Work to complete: Report each line of the records where "group" occurs.

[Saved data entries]
>>>>>
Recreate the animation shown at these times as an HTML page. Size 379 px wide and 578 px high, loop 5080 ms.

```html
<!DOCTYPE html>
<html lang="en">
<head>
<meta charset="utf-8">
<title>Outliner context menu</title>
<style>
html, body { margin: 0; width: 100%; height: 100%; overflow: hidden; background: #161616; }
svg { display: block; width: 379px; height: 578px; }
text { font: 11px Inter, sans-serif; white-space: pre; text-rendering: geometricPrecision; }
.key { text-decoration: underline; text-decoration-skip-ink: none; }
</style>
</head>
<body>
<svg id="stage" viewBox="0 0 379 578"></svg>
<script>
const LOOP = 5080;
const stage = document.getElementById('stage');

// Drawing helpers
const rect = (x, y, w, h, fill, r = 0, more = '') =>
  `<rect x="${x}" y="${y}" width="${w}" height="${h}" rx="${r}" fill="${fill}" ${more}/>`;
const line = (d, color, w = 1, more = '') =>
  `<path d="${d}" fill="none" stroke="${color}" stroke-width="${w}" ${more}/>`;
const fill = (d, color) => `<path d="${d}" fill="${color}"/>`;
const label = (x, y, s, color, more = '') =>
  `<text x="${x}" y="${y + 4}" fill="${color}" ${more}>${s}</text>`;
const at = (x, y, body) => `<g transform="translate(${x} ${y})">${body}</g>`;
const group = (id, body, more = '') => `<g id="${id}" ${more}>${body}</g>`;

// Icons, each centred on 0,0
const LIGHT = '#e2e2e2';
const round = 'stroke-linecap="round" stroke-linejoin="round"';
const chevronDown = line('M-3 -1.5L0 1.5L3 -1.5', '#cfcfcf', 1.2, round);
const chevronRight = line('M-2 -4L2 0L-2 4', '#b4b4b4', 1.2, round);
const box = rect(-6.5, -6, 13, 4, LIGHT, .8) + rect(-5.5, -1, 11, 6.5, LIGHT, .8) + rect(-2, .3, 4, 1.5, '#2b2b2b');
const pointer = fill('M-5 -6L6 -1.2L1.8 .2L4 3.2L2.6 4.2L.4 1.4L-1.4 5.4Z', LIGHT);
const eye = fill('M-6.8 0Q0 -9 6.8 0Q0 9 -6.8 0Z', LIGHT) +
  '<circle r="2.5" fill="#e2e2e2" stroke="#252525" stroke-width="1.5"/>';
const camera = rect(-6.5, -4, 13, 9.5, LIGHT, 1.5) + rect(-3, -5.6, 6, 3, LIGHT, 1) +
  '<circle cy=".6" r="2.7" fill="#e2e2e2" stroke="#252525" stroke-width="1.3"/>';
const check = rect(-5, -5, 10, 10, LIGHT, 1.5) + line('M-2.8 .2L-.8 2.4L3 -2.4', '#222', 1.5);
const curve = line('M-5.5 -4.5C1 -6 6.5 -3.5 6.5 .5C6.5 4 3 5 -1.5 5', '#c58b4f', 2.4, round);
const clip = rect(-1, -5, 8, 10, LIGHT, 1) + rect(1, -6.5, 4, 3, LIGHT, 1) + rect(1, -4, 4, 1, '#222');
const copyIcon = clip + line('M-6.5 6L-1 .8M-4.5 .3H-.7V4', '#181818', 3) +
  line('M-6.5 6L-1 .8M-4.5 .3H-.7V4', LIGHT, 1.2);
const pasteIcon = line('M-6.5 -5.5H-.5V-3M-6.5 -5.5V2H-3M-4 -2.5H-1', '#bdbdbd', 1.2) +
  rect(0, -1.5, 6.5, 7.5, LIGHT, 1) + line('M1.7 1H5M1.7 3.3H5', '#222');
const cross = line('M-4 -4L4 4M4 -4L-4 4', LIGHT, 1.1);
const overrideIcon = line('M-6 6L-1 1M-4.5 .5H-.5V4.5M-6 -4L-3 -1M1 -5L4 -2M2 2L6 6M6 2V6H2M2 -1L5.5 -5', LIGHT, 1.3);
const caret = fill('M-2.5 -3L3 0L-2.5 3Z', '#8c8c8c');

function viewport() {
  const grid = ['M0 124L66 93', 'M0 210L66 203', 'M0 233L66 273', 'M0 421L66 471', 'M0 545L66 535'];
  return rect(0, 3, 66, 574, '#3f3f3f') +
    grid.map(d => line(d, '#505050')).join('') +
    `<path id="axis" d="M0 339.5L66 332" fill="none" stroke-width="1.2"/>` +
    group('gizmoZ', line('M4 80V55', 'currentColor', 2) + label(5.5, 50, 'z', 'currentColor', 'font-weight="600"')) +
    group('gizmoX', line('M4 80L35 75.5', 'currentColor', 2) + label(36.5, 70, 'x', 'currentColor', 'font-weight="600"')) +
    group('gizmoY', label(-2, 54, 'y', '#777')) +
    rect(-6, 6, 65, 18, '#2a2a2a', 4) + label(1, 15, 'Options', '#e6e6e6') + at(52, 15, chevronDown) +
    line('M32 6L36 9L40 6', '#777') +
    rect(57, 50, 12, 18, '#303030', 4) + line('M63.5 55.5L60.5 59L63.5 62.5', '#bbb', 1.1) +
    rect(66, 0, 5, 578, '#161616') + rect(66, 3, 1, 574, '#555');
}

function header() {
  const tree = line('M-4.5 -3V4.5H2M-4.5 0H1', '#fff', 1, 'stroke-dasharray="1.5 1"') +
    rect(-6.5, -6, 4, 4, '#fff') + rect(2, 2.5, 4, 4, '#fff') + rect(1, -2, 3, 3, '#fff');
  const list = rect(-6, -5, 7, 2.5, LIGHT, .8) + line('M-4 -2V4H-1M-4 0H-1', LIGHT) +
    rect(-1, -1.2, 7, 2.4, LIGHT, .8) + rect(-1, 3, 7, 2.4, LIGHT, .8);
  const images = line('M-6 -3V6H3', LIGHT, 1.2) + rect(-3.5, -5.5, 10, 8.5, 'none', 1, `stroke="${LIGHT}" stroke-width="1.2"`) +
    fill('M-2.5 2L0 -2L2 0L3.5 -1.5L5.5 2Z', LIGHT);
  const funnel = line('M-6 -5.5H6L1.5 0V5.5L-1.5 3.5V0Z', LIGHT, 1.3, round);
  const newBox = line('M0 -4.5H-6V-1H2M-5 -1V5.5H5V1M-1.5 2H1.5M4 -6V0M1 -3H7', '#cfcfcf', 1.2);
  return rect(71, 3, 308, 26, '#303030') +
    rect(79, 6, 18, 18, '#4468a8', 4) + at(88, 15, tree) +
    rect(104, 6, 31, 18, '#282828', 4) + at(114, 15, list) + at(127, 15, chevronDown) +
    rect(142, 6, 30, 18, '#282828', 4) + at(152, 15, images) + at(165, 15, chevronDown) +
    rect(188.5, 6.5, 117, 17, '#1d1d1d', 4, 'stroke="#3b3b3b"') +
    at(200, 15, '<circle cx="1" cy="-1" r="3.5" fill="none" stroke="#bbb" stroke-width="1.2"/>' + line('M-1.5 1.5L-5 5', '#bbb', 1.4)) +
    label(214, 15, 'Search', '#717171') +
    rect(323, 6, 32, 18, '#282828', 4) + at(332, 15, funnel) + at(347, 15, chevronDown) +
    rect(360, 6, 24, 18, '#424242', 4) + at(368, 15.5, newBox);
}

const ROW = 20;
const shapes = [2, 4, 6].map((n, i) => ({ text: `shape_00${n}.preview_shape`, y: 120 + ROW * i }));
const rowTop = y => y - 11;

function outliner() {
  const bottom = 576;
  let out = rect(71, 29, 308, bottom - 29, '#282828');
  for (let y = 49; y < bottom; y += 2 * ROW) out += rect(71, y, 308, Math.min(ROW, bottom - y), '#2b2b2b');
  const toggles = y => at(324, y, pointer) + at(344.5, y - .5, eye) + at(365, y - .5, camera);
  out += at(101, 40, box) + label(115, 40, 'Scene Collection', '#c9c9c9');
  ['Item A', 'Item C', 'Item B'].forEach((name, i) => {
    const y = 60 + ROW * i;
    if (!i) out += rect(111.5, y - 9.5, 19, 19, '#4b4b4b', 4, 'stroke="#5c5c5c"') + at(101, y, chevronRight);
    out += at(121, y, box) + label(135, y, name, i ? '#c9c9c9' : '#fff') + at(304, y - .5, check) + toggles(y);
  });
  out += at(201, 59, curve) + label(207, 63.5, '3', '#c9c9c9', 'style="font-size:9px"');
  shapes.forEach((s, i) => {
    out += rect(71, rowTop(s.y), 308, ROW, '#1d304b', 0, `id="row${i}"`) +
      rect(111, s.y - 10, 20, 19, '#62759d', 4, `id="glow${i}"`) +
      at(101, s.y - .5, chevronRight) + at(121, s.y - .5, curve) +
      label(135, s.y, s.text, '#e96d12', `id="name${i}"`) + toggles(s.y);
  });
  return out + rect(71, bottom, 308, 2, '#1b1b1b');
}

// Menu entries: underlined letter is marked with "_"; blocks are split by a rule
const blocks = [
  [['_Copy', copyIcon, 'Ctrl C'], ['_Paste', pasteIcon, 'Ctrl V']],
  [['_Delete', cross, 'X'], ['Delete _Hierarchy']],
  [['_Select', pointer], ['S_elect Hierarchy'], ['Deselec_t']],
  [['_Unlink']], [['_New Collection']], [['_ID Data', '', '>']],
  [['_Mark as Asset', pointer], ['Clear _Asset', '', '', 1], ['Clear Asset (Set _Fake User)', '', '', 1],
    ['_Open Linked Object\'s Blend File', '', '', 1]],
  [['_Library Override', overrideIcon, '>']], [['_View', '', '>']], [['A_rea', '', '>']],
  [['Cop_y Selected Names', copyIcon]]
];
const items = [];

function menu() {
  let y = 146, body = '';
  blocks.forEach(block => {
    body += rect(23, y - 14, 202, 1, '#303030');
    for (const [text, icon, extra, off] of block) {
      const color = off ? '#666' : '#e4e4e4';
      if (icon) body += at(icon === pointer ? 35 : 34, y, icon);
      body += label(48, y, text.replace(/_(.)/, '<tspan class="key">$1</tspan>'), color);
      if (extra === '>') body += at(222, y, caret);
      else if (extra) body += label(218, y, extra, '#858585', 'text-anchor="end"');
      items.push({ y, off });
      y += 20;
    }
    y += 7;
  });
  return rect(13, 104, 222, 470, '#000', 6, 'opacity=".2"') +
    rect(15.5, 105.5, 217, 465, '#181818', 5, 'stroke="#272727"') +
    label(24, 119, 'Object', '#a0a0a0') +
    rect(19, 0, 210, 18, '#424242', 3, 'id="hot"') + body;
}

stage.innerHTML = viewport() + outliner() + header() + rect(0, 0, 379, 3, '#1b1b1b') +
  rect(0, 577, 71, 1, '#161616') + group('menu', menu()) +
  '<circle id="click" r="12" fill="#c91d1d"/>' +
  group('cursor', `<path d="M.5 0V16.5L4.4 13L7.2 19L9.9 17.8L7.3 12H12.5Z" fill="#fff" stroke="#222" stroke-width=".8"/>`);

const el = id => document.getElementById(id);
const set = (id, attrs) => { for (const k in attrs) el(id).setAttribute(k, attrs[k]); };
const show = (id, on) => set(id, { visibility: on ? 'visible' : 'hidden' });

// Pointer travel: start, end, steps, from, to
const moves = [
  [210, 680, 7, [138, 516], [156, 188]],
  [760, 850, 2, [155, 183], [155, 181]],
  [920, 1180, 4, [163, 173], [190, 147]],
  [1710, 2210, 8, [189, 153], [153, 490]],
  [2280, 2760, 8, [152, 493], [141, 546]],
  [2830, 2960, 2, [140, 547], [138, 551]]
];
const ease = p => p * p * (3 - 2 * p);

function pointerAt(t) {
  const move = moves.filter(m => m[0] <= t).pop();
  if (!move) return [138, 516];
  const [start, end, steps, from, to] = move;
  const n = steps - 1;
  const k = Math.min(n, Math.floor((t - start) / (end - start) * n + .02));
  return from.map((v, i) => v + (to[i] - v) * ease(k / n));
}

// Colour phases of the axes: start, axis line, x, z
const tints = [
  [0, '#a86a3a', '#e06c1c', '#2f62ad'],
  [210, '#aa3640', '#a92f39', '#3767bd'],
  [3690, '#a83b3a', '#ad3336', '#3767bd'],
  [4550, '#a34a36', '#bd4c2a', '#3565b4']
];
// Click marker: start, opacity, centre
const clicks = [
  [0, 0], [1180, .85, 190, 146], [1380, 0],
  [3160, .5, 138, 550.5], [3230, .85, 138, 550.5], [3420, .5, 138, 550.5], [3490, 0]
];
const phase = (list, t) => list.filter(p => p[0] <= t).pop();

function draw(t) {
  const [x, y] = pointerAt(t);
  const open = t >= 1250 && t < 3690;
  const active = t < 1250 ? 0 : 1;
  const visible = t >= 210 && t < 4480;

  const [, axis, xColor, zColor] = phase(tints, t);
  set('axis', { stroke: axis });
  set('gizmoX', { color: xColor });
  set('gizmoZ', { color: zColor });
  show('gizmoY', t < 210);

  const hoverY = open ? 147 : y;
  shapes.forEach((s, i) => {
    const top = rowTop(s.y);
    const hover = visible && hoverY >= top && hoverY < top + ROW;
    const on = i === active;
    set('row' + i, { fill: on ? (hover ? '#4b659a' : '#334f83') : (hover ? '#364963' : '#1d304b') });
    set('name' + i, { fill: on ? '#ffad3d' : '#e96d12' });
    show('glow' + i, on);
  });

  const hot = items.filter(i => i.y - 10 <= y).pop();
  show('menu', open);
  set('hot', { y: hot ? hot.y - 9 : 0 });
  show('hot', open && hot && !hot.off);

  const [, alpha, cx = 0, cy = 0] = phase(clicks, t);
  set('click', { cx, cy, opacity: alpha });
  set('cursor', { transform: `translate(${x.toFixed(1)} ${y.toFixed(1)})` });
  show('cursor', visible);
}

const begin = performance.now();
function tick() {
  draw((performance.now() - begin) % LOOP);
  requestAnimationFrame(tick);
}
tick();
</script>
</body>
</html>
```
<<<<<
Result of the exercise:
const group = (id, body, more = '') => `<g id="${id}" ${more}>${body}</g>`;
    group('gizmoZ', line('M4 80V55', 'currentColor', 2) + label(5.5, 50, 'z', 'currentColor', 'font-weight="600"')) +
    group('gizmoX', line('M4 80L35 75.5', 'currentColor', 2) + label(36.5, 70, 'x', 'currentColor', 'font-weight="600"')) +
    group('gizmoY', label(-2, 54, 'y', '#777')) +
  rect(0, 577, 71, 1, '#161616') + group('menu', menu()) +
  group('cursor', `<path d="M.5 0V16.5L4.4 13L7.2 19L9.9 17.8L7.3 12H12.5Z" fill="#fff" stroke="#222" stroke-width=".8"/>`);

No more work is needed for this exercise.